Why has there not been a Hollywood movie that seriously tackles climate change?
Spotlight (2015) star Mark Ruffalo, one of Tinseltown's most ardent environmental activists, thinks it is because the issue has not reached a cultural tipping point.
But it is only a matter of time, says the 48-year-old, who also believes celebrity activists such as himself and Oscar-winner Leonardo DiCaprio have also been growing more vocal about such issues despite efforts to silence them.
Speaking to The Straits Times in New York, where he was promoting the magic caper Now You See Me 2, Ruffalo - a respected dramatic actor and star of films such as last year's Best Picture Oscar winner Spotlight, reveals that there are not many movie scripts about climate change despite it being a hot-button topic.
"There hasn't been one yet like The Kids Are All Right was to gay marriage or Spotlight to journalism," he says of two of his best-known films.
Spotlight, about the Boston Globe newspaper's expose on the cover-up of child molestation in the local Catholic Church, earned Ruffalo a nomination for Best Supporting Actor. Also acclaimed was The Kids Are All Right (2010), a movie about a lesbian couple whose child seeks out his biological father, which netted him a nomination in the same category.
"But I also think that those kinds of movies, they don't just come out on their own - the culture's got to be ready for it. We have to be at the fever pitch of a conversation and then, boom, they sort of happen. I don't think we're quite there yet with the conversation on climate change, although it's starting to break free a little bit now."
The star himself, who also played the Hulk/Bruce Banner in The Avengers (2012) and Avengers: Age Of Ultron (2015), has not always been so passionate about such causes.
This changed when gas companies began looking into fracking - a controversial method of extracting gas and oil from shale rock - on his family's land in New York state eight years ago, prompting him to look into the risks involved, and become the first celebrity spokesman for the anti-fracking movement in the United States.
He speaks out on this and other causes because of his three children, aged eight to 15, with his wife actress Sunrise Coigney, 43.
"And then I was living in a place where they were going to do hydro-fracking. I could have left, I could've just protected that one area - they offered to just take that one area off the table and do everywhere else.
"But then your morality comes into question - who are you as a person, what are your beliefs and do your beliefs line up with your actions."
He eventually realised he had to speak up. "I wanted to run away from activism - that was my first reaction. But then I just didn't feel good about myself. I catch s*** from people, but I also don't think what I'm saying is that extreme. Most people agree with it," says Ruffalo - although he has also espoused certain fringe beliefs, including conspiracy theories about the real culprits behind the Sept 11, 2001 terror attacks and the current Zika virus outbreak.

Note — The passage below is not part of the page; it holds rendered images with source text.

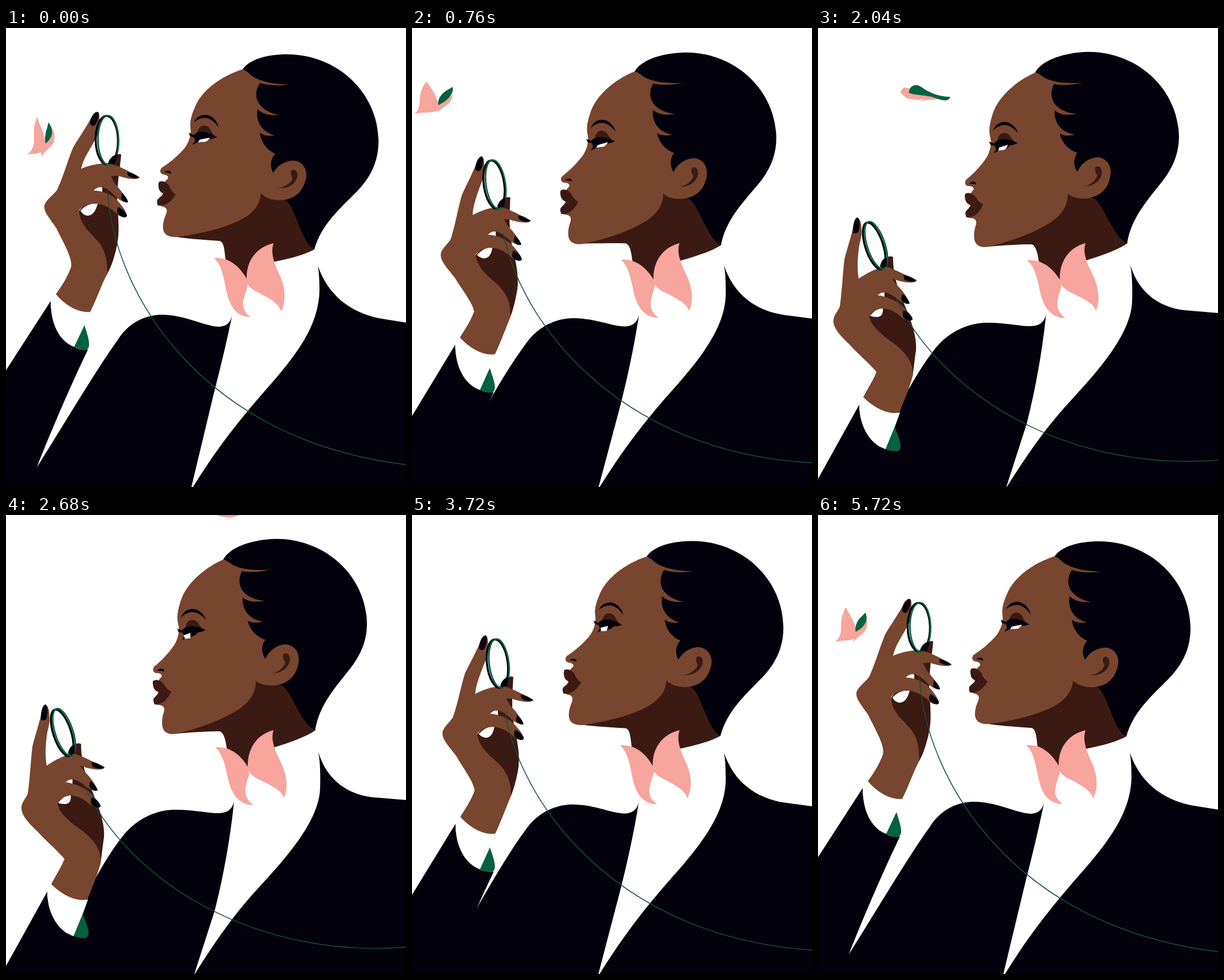
An HTML page that plays this animation: 698x802 px, repeating every 5760 ms.

```html
<!DOCTYPE html>
<html lang="en">
<head>
<meta charset="utf-8">
<title>Portrait with lens and butterfly</title>
<style>
  html, body { margin: 0; width: 100%; height: 100%; overflow: hidden; background: #fff; }
  svg { display: block; width: 698px; height: 802px; }
  .ink { fill: #02010c; }
  .skin { fill: #78452e; }
  .shade { fill: #3b1a14; }
  .pink { fill: #f7a59d; }
  .green { fill: #00623f; }
  .white { fill: #fff; }
  .cord { fill: none; stroke: #14503a; stroke-width: 1.5; }
  .rim { fill: none; }
</style>
</head>
<body>
<svg viewBox="0 0 698 802">
  <g id="body"></g>
  <g id="head">
    <path class="skin" d="M413 72C375 84 340 110 329 140C321 158 321 168 322 176C324 190 316 206 308 214C295 228 283 237 272 244C267 249 269 255 275 256C283 257 286 262 279 266C274 272 276 290 276 300C276 308 274 310 267 311C280 312 283 317 279 326C274 337 272 350 276 357C280 364 290 366 300 365C345 359 385 348 410 335C432 324 444 307 445 289L500 270L520 250L520 85L440 75Z"/>
    <path class="ink" d="M413 72C425 55 455 46 490 46C580 46 650 115 650 198C650 235 635 262 612 286C578 320 550 345 538 387C518 375 510 335 497 312C492 302 486 299 480 300L505 250L467 254C460 245 461 228 470 220C455 213 445 200 443 183C450 188 458 189 469 188C448 182 435 165 439 142C450 152 462 153 477 152C448 147 425 125 443 96C458 101 475 101 494 99C470 98 445 95 428 83C422 77 418 74 413 72Z"/>
    <path class="skin" d="M445 289L450 250L466 254C472 240 490 230 505 232C520 235 527 250 523 265C518 285 505 300 478 301C462 301 450 295 445 289Z"/>
    <path class="shade" d="M499 248C507 245 511 255 507 264C502 275 490 281 475 280C488 278 498 270 500 262C497 260 496 250 499 248Z"/>
    <path class="ink" d="M328 165C333 154 342 151 350 152C361 153 369 164 371 174C365 165 358 158 348 157C340 157 333 160 328 165Z"/>
    <path class="shade" d="M334 182C338 168 350 168 356 176C360 184 363 190 370 191C355 193 345 190 334 182Z"/>
    <path class="ink" d="M319 183L328 187C334 178 352 180 368 191C360 194 357 194 355 193C350 199 340 201 334 200L325 204L330 197L328 191L321 189Z"/>
    <path class="ink" d="M276 252C281 247 289 249 288 255C284 252 280 253 276 252Z"/>
    <path class="shade" d="M267 269C275 265 284 272 286 279C289 286 293 288 296 291C289 302 280 312 265 310C263 305 263 300 266 298C270 295 274 291 274 289C266 285 266 279 266 272Z"/>
    <g id="eye"></g>
  </g>
  <g id="bow"></g>
  <g id="fly"></g>
  <g id="hand"></g>
  <g id="lens">
    <ellipse class="rim" id="rimBack" stroke="#02010c" stroke-width="3.6" ry="42.5"/>
    <ellipse class="rim" id="rimFront" stroke="#00623f" stroke-width="2.7" cx="1.5" ry="43"/>
  </g>
  <g id="nails"></g>
</svg>
<script>
const LOOP = 5760;
const $ = id => document.getElementById(id);
const lerp = (a, b, k) => a + (b - a) * k;
const clamp = u => Math.max(0, Math.min(1, u));
const smooth = u => u * u * (3 - 2 * u);
const cubic = u => u < .5 ? 4 * u ** 3 : 1 - 4 * (1 - u) ** 3;
const ramp = (t, from, to) => cubic(clamp((t - from) / (to - from)));

// Blend two paths that share the same commands
function mix(a, b, k) {
  const nums = b.match(/-?[\d.]+/g);
  let i = 0;
  return a.replace(/-?[\d.]+/g, n => lerp(+n, +nums[i++], k).toFixed(2));
}

function addPath(layer, cls) {
  const el = document.createElementNS('http://www.w3.org/2000/svg', 'path');
  el.setAttribute('class', cls);
  $(layer).append(el);
  return el;
}

const parts = [];
function part(layer, cls, driver, raised, lowered) {
  parts.push({ el: addPath(layer, cls), driver, raised, lowered });
}

// Neck, running up behind jaw and hair
part('body', 'shade', 'head',
  'M285 363C330 340 400 310 445 280L500 290C515 320 525 350 538 387C520 397 490 404 465 409L421 440C405 420 390 412 383 404C381 385 380 373 372 372C345 370 310 368 285 363Z',
  'M298 382C335 350 400 320 437 280L490 285C515 320 525 350 540 376C525 387 495 398 465 407L422 440C405 420 390 415 385 407C383 390 379 380 373 378C350 378 320 380 298 382Z');
// Sleeve
part('body', 'ink', 'arm',
  'M0 598L78 477C78 520 95 548 119 557C127 562 134 563 143 562C122 605 75 710 40 804L0 804Z',
  'M0 788L72 658C72 692 88 726 118 736C126 739 134 739 142 739C132 760 120 785 110 804L0 804Z');
// Jacket, left and right of the shirt
part('body', 'ink', 'arm',
  'M20 820C80 730 145 615 195 545C215 513 245 501 273 501C315 502 345 521 372 522C385 521 392 515 395 500C386 545 375 590 363 637L323 804Z',
  'M60 830C95 760 150 630 200 566C226 530 263 515 295 515C330 515 350 521 370 521C385 521 395 515 398 500C392 560 380 630 364 692L328 804Z');
part('body', 'ink', 'arm',
  'M544 415C562 467 600 496 650 507L699 515L699 804L325 804C380 715 425 665 470 613C515 560 545 515 547 460C547 440 546 425 544 415Z',
  'M545 414C560 465 600 492 650 494L699 498L699 804L328 804C365 745 400 695 442 650C490 598 545 535 548 480C549 450 548 430 545 414Z');
// Cuff and cufflink
part('body', 'white', 'arm',
  'M78 476C78 520 95 548 119 557L137 519L147 496L87 465Z',
  'M72 656C72 692 88 726 118 736L134 697L143 672L79 645Z');
part('body', 'green', 'arm',
  'M137 519C140 530 146 545 145 555C144 559 143 561 140 563C132 563 125 560 119 557Z',
  'M134 697C137 707 144 720 144 730C144 736 142 738 139 739C131 740 124 738 118 736Z');
// Bow
part('bow', 'pink', 'head',
  'M363 402C387 400 406 414 420 438C423 447 422 451 420 456C414 476 407 490 427 505C405 505 392 490 386 465C380 440 378 415 363 402Z',
  'M365 406C389 404 408 417 422 440C425 449 425 452 423 457C417 477 412 492 432 507C410 507 396 492 389 467C383 442 380 418 365 406Z');
part('bow', 'pink', 'head',
  'M467 376C460 395 471 417 479 435C488 457 489 478 480 496C478 480 450 467 434 459C421 451 420 445 420 438C419 408 436 383 467 376Z',
  'M467 376C460 395 473 417 481 435C491 457 492 478 485 495C483 480 453 468 437 460C424 452 423 446 422 439C421 410 437 383 467 376Z');
// Eye white
part('eye', 'white', 'gaze',
  'M338 195L356 191.5C353 196 350 199 346 199L335 200Z',
  'M329 196L341 193C341 196 341 199 340 202L331 202Z');
// Thumb, finger gaps, hand
part('hand', 'shade', 'arm',
  'M180 236C185 226 194 218 201 221C199 245 194 270 194 300C196 340 200 360 190 395C186 410 182 420 176 431C178 400 165 378 150 362C135 348 128 334 127 320L160 280Z',
  'M109 416C113 405 122 396 131 400C131 425 135 440 143 465C158 500 176 540 170 570C168 585 167 595 165 609C163 580 140 555 122 545C105 535 92 522 88 505L112 470Z');
part('hand', 'white', 'arm',
  'M153 284C158 276 164 276 168 279L168 290C163 286 158 284 153 284Z',
  'M104 467C108 461 113 460 116 462L116 474C112 469 108 467 104 467Z');
part('hand', 'white', 'arm',
  'M130 319C140 308 152 305 160 307C157 318 152 328 142 328C136 327 132 323 130 319Z',
  'M91 503C98 494 106 489 113 490C114 497 112 504 104 505C98 505 94 504 91 503Z');
part('hand', 'skin', 'arm',
  'M87 465C100 447 108 433 113 419C118 405 100 375 88 350C75 331 67 322 67 313C66 303 82 293 89 283C100 260 107 233 117 209C125 195 141 172 148 158C152 149 157 145 161 147C165 151 162 165 162 178C161 186 157 193 154 198C146 213 135 228 131 246C145 240 165 235 182 237C200 242 218 252 233 261C230 266 212 264 198 259C192 257 186 260 183 258L190 272C198 281 206 290 213 304C208 306 200 302 194 297C186 289 175 278 166 278C160 278 156 281 153 284C165 284 180 289 190 297C200 307 208 317 211 327C211 333 203 331 196 327C183 314 170 307 155 307C143 307 132 311 127 319C129 342 145 357 160 372C172 386 178 405 176 431C165 452 160 470 147 496C125 498 103 484 87 465Z',
  'M79 645C88 628 97 614 102 601C92 588 70 570 55 553C38 537 28 525 27 514C26 503 34 496 38 487C42 460 43 430 46 405C49 392 57 367 61 350C64 335 67 331 70 332C76 336 76 348 76 360C75 368 73 375 72 380C69 400 68 420 71 438C85 428 104 418 120 417C139 424 156 433 172 441C170 447 152 445 138 441C134 438 131 440 129 437L135 446C146 457 155 468 160 481C156 483 146 480 140 475C131 467 122 462 115 462C110 462 107 465 104 467C117 468 130 474 142 481C153 491 162 501 165 508C165 513 156 511 149 508C135 495 125 491 113 490C103 491 94 495 89 503C93 522 112 537 135 553C155 570 167 585 165 609C158 633 150 652 142 672C122 676 98 664 79 645Z');
part('hand', 'cord', 'arm',
  'M177 280C185 460 340 720 698 763',
  'M135 470C215 644 440 776 698 755');
// Nails: index, middle, ring, little, thumb
part('hand', 'ink', 'arm',
  'M147 168C146 158 155 145 161 147C163 152 160 164 155 170C152 172 148 171 147 168Z',
  'M61 358C60 345 64 331 69 331C73 334 74 350 70 357C67 359 63 359 61 358Z');
part('nails', 'ink', 'arm',
  'M211 252C219 252 227 257 233 261C227 264 219 262 213 258Z',
  'M149 432C158 432 166 437 172 441C167 445 157 443 151 440Z');
part('nails', 'ink', 'arm',
  'M202 288C207 292 211 297 213 304C208 306 203 302 201 298Z',
  'M147 465C153 469 158 475 160 481C156 484 148 480 145 474Z');
part('nails', 'ink', 'arm',
  'M196 313C204 317 209 322 211 327C211 333 202 331 196 326C193 322 194 316 196 313Z',
  'M150 493C158 497 163 502 165 508C164 513 157 512 150 507C147 502 148 497 150 493Z');
part('nails', 'ink', 'arm',
  'M178 236C182 226 188 221 195 222C193 229 191 236 188 238Z',
  'M108 417C110 408 114 401 120 402C120 409 120 415 119 417Z');

// Butterfly wings: seen from the side, spread, flat; each about its own centre
const wings = [
  { cls: 'pink',
    side: 'M55 155C58 172 68 182 68 200C70 186 76 176 79 174C87 182 86 200 79 206C73 212 66 216 62 227C63 222 62 218 60 217C54 221 45 219 36 222C46 215 50 206 49 190C48 175 50 165 55 155Z',
    spread: 'M25 94C33 103 42 117 46 133C52 130 62 122 71 117C70 126 66 130 60 135C54 140 48 143 40 150C43 147 45 145 47 143C34 150 20 146 4 150C14 142 13 132 14 122C15 108 20 100 25 94Z',
    flat: 'M0 192C15 187 35 187 50 188C58 189 64 192 72 188C68 193 60 193 54 194C48 195 42 196 37 200C39 197 40 196 42 194C35 197 28 199 18 199C10 200 2 198 -4 197C-4 195 -2 193 0 192Z' },
  { cls: 'green',
    side: 'M74 165C82 174 82 186 77 193C74 198 71 200 69 202C67 194 69 186 70 180C72 175 73 170 74 165Z',
    spread: 'M71 103C73 112 67 120 60 126C55 131 50 132 46 135C44 127 49 119 54 114C60 109 66 106 71 103Z',
    flat: 'M91 187C90 200 70 193 55 190C35 188 18 194 6 190C4 174 18 170 28 177C45 187 70 192 91 187Z' }
];
const centre = { side: [61, 195], spread: [38, 125], flat: [42, 188] };
function centred(path, [cx, cy]) {
  let i = 0;
  return path.replace(/-?[\d.]+/g, n => n - (i++ % 2 ? cy : cx));
}
for (const w of wings) {
  for (const pose in centre) w[pose] = centred(w[pose], centre[pose]);
  w.el = addPath('fly', w.cls);
}

// Flight: time, x, y, tilt
const flight = [
  [0, 61, 195, 0], [400, 46, 152, 0], [760, 38, 125, 0], [1100, 32, 160, 0],
  [1400, 41, 187, 0], [1840, 118, 152, 10], [2400, 305, 50, 18], [2680, 389, -16, 20],
  [3000, 410, -60, 20], [3001, -90, 235, 0], [4840, -60, 230, 0],
  [5400, 18, 212, 0], [5720, 59, 196, 0], [5760, 61, 195, 0]
];
function place(t) {
  const i = Math.max(1, flight.findIndex(p => p[0] >= t));
  const a = flight[i - 1], b = flight[i];
  const k = (t - a[0]) / (b[0] - a[0]);
  return [1, 2, 3].map(n => lerp(a[n], b[n], k));
}

function draw(t) {
  const pose = {
    head: ramp(t, 0, 1300) - ramp(t, 2800, 4100),
    arm: ramp(t, 100, 1500) - ramp(t, 2940, 4340),
    gaze: ramp(t, 1840, 2300) - ramp(t, 3500, 4100)
  };
  for (const p of parts) p.el.setAttribute('d', mix(p.raised, p.lowered, pose[p.driver]));

  $('head').setAttribute('transform', `rotate(${-6.6 * pose.head} 445 369)`);

  const k = pose.arm;
  $('lens').setAttribute('transform',
    `translate(${lerp(177, 100, k)} ${lerp(196, 380, k)}) rotate(${lerp(-1, -18, k)})`);
  $('rimBack').setAttribute('rx', lerp(19.5, 15.5, k));
  $('rimBack').setAttribute('cx', lerp(-1, -2, k));
  $('rimFront').setAttribute('rx', lerp(18, 15.5, k));

  const [x, y, tilt] = place(t);
  const turn = clamp(Math.min(t / 760, (LOOP - t) / 80));
  const flap = smooth((1 - Math.cos(t / 384 * 2 * Math.PI)) / 2);
  $('fly').setAttribute('transform', `translate(${x} ${y}) rotate(${tilt})`);
  for (const w of wings) w.el.setAttribute('d', mix(mix(w.side, w.spread, turn), w.flat, flap));
}

const start = performance.now();
function tick() {
  draw((performance.now() - start) % LOOP);
  requestAnimationFrame(tick);
}
draw(0);
requestAnimationFrame(tick);
</script>
</body>
</html>
```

He says the activism has also made him a better actor "because it brings me closer to people's struggles and what is great storytelling other than exploring one struggle or another? And what is a great actor or artist other than someone who knows what's happening in the time that they're living and knows it in a really experiential way?"
Being thrown into the middle of a conflict over such issues "is where the growth is - as an artist, as a human being, as a citizen."
Ruffalo believes his career has so far not suffered from his activism, although he jokes that maybe it is why the Hulk was not included in Marvel's latest film, Captain America: Civil War (2016). "That's the beginning."
Maybe a career backlash will happen at some point, but "I'd have to be incredibly unpopular for people to decide to stop watching the movies I'm in. That's all they care about at the end of the day in Hollywood - ticket sales".
And while certain celebrity activists have been criticised for their stances, he thinks it does help a cause if more famous people are on board.
"DiCaprio's reach in the world is greater than any politician when you look at the social media reach he has compared to the United Nations or The New York Times."
But he adds that there has been a sustained effort to smear artists over the years. "Starting after the Vietnam War (which ended in 1975), there has been a concerted effort to discredit artists as scumbags, as morally impaired, as being unreliable or having no credibility.
"But people are breaking free of that now, they're starting with baby steps, but I see it everywhere, actors are becoming much more socially involved.
"Once artists find their voice, they have the credibility, they're not beholden to any interests. I think people are becoming emboldened."